▶ _To do_: Please filter the entries and return only the lines that include "illustration".

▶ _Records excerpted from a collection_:
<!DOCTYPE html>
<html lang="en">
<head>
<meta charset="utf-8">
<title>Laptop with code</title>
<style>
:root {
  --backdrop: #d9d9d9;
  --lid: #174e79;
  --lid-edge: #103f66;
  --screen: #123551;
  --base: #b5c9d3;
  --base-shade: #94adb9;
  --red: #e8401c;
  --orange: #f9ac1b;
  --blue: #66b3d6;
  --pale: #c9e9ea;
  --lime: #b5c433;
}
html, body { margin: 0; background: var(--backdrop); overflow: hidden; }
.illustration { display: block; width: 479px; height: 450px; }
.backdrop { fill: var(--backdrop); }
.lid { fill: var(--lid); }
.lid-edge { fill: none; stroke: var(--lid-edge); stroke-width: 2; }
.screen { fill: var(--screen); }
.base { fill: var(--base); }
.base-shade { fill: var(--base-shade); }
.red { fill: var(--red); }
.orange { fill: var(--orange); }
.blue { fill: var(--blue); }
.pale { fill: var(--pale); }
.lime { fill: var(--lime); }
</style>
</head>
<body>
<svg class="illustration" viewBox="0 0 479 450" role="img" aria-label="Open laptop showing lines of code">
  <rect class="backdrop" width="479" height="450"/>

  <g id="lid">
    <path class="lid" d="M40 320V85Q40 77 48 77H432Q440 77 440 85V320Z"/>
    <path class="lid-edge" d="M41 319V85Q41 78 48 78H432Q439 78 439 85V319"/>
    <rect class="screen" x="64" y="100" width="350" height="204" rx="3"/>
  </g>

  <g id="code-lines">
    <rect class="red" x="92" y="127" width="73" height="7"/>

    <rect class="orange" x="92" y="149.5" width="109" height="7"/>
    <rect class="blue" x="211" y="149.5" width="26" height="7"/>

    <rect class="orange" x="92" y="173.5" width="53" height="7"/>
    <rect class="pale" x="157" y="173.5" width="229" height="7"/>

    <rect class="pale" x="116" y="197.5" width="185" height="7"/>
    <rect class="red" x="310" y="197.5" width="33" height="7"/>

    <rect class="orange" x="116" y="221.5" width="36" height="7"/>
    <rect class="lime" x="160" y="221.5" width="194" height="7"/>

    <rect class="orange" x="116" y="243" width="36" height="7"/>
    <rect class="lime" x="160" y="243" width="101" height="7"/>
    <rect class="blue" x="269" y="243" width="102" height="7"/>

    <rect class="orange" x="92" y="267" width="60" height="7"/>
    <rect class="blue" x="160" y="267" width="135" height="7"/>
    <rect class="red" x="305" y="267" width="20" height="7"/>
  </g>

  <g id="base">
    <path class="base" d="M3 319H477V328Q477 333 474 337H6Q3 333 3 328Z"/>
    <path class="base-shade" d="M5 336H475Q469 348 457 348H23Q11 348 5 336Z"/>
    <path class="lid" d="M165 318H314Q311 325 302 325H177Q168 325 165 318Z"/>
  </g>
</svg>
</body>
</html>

▶ _Answer to the problem_:
.illustration { display: block; width: 479px; height: 450px; }
<svg class="illustration" viewBox="0 0 479 450" role="img" aria-label="Open laptop showing lines of code">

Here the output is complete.